PROBLEM DETAILS: Show each line of the data below that has the string "none" in it.

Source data
····················

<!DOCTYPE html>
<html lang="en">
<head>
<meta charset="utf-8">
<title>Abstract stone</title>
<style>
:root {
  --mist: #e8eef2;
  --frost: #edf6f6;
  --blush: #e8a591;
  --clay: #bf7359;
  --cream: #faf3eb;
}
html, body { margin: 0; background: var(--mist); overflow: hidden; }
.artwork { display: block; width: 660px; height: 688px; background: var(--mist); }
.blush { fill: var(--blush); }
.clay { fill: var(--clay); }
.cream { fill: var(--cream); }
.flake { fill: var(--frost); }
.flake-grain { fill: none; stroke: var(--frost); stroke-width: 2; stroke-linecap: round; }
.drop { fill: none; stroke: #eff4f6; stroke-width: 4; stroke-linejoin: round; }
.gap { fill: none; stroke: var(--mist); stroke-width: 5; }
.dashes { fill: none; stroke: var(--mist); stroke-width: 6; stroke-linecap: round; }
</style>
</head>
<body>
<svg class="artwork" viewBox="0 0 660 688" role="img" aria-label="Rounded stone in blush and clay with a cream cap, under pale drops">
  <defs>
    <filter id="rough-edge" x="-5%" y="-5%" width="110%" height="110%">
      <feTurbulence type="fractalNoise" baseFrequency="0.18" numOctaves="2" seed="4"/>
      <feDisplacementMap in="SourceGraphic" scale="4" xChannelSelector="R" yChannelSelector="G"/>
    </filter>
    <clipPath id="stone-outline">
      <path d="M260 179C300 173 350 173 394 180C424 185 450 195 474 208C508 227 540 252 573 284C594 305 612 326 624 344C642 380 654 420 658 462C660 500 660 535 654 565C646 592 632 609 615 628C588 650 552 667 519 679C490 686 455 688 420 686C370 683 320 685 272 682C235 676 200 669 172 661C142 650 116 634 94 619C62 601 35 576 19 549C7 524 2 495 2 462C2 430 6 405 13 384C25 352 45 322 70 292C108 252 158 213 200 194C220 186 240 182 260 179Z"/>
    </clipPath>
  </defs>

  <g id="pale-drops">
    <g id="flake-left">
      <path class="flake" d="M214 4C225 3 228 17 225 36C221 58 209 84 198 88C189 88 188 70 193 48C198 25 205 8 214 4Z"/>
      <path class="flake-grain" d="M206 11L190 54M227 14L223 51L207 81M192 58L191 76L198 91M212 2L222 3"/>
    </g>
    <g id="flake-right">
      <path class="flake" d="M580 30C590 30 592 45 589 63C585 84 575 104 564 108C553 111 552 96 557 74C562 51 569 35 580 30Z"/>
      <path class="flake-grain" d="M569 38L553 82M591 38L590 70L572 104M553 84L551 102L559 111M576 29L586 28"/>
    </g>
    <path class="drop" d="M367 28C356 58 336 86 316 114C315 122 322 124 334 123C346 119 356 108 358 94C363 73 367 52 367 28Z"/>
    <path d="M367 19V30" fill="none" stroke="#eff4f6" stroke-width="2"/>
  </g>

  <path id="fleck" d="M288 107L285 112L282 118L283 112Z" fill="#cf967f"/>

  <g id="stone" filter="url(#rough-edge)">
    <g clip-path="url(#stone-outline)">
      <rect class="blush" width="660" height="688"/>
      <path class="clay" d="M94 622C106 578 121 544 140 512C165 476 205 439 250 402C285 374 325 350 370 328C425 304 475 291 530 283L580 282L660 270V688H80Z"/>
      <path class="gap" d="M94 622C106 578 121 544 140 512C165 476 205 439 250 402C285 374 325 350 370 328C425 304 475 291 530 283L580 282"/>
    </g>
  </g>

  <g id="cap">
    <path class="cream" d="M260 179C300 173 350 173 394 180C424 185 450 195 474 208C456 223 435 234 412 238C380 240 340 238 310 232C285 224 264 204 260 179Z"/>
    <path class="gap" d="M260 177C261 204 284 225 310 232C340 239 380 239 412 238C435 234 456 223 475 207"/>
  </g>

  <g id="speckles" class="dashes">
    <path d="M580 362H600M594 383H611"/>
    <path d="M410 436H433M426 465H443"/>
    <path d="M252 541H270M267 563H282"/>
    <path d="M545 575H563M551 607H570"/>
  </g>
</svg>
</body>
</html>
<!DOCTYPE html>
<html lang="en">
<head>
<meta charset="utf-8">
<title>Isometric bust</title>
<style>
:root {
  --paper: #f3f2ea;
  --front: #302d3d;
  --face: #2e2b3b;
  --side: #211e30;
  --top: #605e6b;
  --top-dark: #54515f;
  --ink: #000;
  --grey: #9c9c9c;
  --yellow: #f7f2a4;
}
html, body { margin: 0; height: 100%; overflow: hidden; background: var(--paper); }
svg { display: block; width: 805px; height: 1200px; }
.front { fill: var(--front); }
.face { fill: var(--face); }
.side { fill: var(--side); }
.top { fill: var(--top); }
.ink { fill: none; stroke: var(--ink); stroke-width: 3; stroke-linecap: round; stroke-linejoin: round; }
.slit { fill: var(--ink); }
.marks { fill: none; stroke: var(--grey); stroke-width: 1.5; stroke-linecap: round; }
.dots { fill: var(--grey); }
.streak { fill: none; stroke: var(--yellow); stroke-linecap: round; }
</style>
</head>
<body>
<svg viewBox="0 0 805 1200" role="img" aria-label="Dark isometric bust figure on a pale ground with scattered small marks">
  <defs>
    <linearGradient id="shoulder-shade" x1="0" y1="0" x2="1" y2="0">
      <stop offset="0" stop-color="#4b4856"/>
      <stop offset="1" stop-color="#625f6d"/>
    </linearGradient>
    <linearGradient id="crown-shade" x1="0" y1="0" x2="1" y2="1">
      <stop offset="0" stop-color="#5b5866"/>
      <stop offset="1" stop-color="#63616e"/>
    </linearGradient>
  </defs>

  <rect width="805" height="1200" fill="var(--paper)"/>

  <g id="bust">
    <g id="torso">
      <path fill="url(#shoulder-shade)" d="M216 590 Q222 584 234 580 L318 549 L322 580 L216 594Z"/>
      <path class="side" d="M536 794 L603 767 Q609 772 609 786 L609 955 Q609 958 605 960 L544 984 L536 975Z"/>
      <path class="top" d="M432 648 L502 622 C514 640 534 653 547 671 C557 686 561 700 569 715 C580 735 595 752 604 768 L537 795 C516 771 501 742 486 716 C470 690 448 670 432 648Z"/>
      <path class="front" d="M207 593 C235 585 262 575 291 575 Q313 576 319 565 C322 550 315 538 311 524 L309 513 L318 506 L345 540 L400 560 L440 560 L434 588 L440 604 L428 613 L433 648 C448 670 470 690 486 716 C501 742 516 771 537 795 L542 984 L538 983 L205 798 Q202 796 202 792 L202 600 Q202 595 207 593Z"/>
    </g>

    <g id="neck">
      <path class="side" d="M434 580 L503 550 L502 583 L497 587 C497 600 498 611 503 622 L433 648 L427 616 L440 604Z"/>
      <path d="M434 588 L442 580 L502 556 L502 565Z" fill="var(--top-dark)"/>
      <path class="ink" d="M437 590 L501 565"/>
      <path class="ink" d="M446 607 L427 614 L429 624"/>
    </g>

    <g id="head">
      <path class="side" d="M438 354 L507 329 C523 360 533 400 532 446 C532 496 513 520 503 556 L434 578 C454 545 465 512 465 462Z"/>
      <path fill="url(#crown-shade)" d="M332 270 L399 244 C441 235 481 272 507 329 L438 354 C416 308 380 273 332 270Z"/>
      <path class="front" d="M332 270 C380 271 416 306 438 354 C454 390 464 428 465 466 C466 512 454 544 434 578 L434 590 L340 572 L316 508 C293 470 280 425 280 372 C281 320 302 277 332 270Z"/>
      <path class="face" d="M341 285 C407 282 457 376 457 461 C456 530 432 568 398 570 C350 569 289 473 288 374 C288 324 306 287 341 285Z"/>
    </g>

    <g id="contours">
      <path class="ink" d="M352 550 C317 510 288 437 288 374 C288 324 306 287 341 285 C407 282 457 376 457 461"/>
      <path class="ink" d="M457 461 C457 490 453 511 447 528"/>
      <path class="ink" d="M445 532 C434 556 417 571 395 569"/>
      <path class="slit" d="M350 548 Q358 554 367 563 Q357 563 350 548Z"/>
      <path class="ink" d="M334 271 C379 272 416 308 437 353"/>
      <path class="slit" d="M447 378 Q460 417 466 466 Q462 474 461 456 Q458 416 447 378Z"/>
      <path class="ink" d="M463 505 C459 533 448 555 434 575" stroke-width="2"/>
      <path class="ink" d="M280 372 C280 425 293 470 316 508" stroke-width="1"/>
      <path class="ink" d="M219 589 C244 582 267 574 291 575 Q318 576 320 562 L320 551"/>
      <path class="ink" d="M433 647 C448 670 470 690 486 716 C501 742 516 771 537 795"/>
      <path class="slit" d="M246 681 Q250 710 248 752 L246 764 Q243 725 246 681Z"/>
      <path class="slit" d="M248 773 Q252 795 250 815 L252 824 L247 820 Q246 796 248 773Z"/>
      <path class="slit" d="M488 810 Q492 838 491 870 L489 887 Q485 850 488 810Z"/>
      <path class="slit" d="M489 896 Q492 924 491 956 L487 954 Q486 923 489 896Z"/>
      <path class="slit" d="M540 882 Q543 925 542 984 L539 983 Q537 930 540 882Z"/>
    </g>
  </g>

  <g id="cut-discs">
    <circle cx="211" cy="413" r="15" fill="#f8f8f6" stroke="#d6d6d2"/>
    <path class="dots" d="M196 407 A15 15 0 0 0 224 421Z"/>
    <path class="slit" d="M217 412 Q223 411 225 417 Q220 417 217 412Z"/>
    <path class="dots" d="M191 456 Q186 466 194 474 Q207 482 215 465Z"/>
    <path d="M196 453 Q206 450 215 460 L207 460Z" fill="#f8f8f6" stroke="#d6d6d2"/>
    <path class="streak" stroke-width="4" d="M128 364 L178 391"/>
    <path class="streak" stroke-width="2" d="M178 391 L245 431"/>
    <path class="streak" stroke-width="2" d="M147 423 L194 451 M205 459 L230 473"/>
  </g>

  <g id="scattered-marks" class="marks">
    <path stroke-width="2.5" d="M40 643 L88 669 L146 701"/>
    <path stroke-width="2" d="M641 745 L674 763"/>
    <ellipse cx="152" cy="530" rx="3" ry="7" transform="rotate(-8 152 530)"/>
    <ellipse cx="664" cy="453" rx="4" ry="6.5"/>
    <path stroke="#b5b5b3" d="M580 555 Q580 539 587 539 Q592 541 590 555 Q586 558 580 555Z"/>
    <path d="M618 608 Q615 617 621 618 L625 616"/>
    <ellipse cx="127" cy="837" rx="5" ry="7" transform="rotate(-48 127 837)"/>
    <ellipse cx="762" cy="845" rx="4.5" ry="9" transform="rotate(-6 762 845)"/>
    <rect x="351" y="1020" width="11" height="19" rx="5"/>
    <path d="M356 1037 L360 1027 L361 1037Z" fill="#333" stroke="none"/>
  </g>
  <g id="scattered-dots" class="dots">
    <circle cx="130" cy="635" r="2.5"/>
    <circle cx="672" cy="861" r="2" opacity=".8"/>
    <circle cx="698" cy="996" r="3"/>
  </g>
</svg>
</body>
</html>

····················

ANSWER TO THE EXERCISE:
.flake-grain { fill: none; stroke: var(--frost); stroke-width: 2; stroke-linecap: round; }
.drop { fill: none; stroke: #eff4f6; stroke-width: 4; stroke-linejoin: round; }
.gap { fill: none; stroke: var(--mist); stroke-width: 5; }
.dashes { fill: none; stroke: var(--mist); stroke-width: 6; stroke-linecap: round; }
    <path d="M367 19V30" fill="none" stroke="#eff4f6" stroke-width="2"/>
.ink { fill: none; stroke: var(--ink); stroke-width: 3; stroke-linecap: round; stroke-linejoin: round; }
.marks { fill: none; stroke: var(--grey); stroke-width: 1.5; stroke-linecap: round; }
.streak { fill: none; stroke: var(--yellow); stroke-linecap: round; }
    <path d="M356 1037 L360 1027 L361 1037Z" fill="#333" stroke="none"/>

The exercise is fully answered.